(Activity)
Look for the word "gradientUnits" in the material below, then report each line where it occurs.
════════════════════
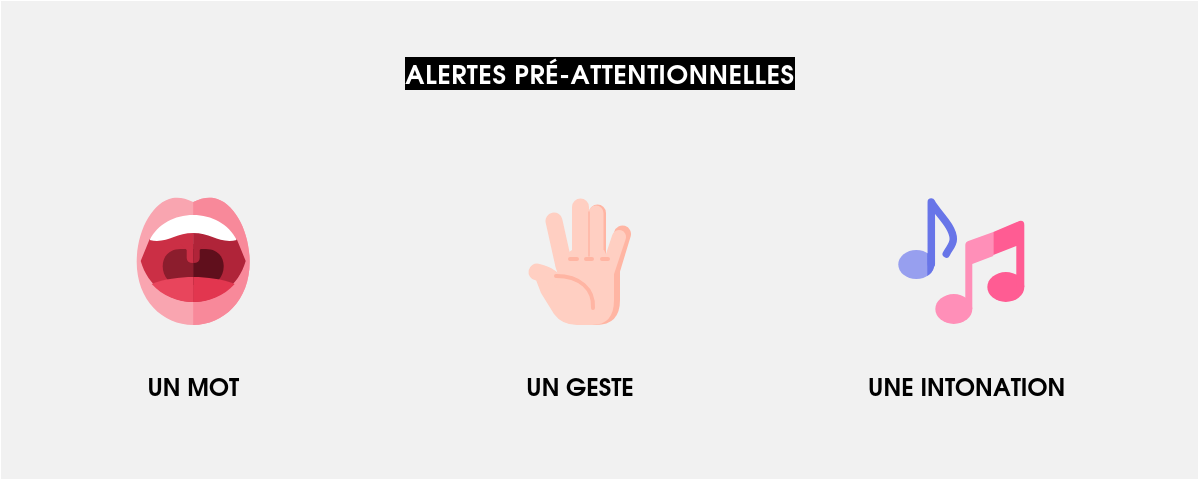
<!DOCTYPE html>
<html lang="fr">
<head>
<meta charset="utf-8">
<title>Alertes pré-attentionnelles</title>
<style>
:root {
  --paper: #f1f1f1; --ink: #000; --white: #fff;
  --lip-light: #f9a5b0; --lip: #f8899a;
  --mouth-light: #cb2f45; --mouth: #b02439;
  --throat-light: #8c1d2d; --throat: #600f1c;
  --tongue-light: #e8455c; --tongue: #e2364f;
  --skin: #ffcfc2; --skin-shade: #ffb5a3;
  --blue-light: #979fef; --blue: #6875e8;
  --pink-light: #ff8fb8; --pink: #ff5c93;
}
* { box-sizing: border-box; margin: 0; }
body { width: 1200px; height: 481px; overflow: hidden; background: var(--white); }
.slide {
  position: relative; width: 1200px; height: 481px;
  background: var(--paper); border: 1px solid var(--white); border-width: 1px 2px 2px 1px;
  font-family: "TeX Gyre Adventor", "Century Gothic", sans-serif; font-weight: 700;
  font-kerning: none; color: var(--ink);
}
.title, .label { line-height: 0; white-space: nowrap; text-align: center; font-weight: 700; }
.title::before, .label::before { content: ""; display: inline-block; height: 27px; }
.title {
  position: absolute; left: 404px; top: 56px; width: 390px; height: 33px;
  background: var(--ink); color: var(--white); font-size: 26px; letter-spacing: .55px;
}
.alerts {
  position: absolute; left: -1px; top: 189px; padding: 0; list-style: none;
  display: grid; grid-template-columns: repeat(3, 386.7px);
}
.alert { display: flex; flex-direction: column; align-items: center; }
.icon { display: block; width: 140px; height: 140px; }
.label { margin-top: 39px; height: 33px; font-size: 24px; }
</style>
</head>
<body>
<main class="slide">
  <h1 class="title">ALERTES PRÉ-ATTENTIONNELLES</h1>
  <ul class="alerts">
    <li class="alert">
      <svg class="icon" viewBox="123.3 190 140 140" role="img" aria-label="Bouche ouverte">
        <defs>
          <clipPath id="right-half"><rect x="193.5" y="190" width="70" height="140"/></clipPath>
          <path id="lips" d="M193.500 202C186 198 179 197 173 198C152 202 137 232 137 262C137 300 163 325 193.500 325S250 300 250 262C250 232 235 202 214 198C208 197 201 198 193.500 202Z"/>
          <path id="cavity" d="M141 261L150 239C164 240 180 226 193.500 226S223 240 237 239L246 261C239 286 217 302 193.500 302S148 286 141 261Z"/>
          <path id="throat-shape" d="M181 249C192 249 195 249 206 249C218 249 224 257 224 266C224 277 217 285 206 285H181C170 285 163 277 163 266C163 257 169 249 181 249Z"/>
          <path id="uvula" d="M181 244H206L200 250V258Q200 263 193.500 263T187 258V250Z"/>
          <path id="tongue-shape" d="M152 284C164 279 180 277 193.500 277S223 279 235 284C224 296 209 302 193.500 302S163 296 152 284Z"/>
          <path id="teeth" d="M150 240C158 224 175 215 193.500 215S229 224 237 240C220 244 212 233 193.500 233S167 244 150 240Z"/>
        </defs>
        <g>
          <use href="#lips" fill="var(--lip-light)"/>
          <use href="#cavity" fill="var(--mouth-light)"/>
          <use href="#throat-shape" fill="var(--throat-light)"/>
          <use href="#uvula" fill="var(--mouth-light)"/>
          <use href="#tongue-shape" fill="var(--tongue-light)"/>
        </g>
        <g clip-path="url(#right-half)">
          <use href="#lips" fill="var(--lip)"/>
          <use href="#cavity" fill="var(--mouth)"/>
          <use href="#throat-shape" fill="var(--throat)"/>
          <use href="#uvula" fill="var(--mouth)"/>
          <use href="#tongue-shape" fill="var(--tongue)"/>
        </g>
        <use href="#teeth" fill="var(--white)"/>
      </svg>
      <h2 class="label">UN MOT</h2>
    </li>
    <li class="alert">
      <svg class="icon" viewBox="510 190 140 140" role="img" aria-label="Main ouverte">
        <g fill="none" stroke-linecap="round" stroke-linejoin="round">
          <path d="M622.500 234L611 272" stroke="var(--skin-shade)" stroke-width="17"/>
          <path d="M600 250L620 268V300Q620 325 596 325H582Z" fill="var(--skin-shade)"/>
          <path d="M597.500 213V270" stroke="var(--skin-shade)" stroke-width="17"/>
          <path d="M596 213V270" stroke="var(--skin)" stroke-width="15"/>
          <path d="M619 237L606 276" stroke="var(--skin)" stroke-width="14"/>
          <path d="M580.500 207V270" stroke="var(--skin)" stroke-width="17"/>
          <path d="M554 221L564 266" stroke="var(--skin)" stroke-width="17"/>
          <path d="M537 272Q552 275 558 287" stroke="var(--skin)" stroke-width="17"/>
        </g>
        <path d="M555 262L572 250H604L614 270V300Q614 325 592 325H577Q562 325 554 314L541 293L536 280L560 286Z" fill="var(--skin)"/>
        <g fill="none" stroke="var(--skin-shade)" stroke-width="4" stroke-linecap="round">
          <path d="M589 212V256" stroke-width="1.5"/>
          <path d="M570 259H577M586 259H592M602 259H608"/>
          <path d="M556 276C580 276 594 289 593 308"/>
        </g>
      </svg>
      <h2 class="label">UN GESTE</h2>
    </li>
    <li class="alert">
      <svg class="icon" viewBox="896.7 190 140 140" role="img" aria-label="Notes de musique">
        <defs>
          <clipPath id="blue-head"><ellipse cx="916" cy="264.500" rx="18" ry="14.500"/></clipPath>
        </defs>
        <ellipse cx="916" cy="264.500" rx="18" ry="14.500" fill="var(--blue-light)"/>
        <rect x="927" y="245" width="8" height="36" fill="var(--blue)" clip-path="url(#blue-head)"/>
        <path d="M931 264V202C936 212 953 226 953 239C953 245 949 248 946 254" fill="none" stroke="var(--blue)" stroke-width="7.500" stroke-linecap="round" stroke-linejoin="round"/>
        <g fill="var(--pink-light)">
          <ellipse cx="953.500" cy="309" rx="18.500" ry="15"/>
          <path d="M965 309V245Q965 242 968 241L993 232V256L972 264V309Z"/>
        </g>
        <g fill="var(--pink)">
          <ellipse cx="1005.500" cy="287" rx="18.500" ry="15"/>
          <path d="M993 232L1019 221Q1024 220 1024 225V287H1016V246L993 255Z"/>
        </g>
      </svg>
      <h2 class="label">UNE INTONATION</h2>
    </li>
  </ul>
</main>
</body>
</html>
════════════════════
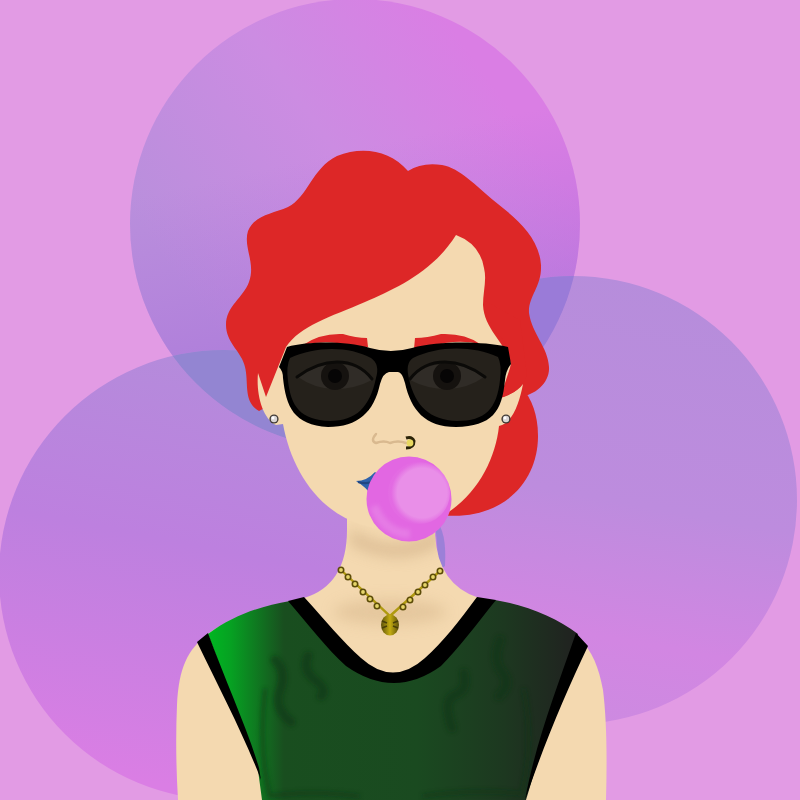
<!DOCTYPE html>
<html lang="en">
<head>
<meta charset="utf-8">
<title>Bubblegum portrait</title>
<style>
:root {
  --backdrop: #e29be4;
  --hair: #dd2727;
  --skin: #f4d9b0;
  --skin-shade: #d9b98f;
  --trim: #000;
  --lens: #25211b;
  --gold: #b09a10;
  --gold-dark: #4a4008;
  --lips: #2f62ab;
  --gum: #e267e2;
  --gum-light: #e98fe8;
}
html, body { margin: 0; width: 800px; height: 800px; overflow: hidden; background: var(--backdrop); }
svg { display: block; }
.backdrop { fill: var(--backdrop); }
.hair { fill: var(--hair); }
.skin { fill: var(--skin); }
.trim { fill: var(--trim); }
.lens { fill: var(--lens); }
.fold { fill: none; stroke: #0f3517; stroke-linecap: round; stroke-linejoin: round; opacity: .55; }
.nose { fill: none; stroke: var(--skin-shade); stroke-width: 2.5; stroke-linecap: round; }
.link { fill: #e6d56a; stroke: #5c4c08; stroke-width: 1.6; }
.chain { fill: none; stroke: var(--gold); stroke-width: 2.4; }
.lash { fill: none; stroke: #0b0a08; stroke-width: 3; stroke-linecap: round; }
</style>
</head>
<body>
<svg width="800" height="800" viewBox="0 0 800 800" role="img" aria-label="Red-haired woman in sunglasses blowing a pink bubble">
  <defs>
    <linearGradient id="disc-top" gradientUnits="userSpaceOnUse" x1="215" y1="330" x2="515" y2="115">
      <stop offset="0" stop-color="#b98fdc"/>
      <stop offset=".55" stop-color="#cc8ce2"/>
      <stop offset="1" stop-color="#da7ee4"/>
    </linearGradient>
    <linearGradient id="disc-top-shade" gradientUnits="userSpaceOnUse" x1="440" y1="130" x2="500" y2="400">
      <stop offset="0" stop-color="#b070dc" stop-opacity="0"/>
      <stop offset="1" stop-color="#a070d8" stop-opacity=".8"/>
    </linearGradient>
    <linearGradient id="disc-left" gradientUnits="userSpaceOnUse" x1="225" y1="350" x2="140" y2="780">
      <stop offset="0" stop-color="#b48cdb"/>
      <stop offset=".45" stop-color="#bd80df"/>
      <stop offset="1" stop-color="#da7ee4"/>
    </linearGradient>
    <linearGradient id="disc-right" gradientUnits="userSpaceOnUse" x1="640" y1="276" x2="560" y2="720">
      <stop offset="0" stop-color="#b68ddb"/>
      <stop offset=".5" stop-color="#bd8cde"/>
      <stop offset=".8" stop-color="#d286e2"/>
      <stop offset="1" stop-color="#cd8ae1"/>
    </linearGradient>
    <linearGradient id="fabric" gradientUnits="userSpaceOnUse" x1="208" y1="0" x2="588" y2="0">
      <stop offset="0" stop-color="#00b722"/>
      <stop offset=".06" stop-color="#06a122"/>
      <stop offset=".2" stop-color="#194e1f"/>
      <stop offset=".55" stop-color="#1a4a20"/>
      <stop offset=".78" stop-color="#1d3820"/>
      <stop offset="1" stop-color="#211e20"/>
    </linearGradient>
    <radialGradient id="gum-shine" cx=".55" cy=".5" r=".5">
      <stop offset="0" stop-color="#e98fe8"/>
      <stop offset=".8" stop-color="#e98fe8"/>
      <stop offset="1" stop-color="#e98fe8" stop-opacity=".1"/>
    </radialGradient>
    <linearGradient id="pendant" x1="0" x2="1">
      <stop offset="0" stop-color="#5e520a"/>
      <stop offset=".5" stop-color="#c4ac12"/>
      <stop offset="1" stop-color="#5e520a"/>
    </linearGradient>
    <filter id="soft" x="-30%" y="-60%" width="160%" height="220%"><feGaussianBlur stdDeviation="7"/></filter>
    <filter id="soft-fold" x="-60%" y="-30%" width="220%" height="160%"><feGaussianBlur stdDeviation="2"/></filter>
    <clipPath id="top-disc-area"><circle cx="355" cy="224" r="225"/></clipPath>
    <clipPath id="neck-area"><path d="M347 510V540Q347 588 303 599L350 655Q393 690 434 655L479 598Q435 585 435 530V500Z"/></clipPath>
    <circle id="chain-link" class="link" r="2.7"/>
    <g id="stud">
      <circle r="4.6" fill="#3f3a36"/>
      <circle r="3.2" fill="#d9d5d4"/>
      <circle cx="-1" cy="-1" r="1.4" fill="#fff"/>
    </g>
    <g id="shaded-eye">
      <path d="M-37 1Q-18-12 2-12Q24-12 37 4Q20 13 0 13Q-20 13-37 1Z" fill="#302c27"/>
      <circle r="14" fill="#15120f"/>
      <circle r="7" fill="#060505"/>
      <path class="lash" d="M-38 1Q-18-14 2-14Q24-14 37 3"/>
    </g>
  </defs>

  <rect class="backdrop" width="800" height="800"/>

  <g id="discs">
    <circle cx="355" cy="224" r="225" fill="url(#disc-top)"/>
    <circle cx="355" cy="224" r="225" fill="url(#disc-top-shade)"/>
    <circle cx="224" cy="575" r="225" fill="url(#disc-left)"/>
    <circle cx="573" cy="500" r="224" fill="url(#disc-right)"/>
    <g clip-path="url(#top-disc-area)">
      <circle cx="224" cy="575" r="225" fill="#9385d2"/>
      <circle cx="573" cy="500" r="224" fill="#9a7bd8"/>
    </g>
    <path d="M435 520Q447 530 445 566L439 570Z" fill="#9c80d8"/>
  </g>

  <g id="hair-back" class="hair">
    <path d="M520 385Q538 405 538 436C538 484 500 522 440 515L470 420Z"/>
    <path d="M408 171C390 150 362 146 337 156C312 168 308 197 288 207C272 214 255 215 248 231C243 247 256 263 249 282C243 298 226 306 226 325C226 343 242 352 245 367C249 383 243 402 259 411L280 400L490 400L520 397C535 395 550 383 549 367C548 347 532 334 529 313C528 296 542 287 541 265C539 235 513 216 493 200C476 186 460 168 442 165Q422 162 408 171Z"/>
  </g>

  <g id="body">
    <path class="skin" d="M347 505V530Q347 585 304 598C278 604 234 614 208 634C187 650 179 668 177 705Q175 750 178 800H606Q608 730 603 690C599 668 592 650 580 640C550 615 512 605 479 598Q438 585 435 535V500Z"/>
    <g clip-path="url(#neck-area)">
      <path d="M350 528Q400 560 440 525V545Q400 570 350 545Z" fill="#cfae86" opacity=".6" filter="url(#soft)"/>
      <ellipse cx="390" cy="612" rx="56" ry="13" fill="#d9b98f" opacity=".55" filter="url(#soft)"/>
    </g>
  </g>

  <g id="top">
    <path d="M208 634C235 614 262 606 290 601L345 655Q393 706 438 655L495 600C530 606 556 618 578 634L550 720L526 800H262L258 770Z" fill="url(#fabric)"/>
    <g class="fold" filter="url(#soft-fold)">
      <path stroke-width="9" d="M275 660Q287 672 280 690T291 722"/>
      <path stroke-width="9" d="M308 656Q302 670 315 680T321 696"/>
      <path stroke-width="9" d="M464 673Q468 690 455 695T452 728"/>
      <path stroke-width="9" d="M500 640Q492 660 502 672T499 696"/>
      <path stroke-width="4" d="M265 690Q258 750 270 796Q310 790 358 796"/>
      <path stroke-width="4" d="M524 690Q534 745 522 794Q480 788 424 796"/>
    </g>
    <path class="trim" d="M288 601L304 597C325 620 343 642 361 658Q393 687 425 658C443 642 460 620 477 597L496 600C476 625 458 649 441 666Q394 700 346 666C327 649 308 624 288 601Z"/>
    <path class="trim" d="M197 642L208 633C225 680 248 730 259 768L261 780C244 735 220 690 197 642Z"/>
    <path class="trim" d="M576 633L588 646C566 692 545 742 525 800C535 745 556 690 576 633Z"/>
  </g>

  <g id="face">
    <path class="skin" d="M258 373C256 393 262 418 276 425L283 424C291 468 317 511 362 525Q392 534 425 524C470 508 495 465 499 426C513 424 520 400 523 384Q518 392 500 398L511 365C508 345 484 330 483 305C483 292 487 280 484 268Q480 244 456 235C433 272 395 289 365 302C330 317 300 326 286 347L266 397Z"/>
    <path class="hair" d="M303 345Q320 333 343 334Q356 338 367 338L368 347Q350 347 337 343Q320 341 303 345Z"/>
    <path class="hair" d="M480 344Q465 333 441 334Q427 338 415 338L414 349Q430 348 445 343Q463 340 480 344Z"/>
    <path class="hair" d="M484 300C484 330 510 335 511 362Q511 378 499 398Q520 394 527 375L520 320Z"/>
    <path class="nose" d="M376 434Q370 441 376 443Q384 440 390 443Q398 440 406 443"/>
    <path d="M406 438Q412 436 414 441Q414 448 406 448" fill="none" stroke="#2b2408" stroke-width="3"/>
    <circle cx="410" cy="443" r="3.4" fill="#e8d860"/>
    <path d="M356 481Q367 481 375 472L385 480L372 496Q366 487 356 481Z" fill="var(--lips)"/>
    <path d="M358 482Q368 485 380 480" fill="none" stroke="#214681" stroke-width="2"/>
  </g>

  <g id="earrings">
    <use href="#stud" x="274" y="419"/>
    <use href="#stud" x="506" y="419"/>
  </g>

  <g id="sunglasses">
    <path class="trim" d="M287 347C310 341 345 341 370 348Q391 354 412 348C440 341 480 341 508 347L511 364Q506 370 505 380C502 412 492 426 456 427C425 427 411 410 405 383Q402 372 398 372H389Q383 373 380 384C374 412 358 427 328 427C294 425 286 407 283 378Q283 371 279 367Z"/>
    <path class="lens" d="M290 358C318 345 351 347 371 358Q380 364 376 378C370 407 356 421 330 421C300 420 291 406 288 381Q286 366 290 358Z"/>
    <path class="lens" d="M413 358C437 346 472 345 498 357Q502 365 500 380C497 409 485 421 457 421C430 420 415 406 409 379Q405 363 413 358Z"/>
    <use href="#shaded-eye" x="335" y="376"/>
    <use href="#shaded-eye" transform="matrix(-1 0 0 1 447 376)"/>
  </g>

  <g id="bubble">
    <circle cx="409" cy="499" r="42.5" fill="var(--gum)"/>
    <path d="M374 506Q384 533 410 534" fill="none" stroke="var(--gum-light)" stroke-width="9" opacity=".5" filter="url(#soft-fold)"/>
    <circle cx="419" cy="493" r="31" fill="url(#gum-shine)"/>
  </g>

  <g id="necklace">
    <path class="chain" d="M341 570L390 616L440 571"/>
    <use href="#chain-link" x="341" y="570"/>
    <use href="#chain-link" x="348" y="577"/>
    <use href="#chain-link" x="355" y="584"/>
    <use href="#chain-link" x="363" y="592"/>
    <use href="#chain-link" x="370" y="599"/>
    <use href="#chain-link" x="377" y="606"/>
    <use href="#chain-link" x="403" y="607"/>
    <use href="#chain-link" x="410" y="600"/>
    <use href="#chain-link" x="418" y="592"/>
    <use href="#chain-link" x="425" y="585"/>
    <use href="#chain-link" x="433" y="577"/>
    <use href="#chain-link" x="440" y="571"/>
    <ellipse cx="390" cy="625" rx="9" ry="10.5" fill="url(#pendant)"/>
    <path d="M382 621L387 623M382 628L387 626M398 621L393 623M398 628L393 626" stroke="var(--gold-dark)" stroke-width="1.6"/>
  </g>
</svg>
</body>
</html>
════════════════════
(Written solution)
    <linearGradient id="disc-top" gradientUnits="userSpaceOnUse" x1="215" y1="330" x2="515" y2="115">
    <linearGradient id="disc-top-shade" gradientUnits="userSpaceOnUse" x1="440" y1="130" x2="500" y2="400">
    <linearGradient id="disc-left" gradientUnits="userSpaceOnUse" x1="225" y1="350" x2="140" y2="780">
    <linearGradient id="disc-right" gradientUnits="userSpaceOnUse" x1="640" y1="276" x2="560" y2="720">
    <linearGradient id="fabric" gradientUnits="userSpaceOnUse" x1="208" y1="0" x2="588" y2="0">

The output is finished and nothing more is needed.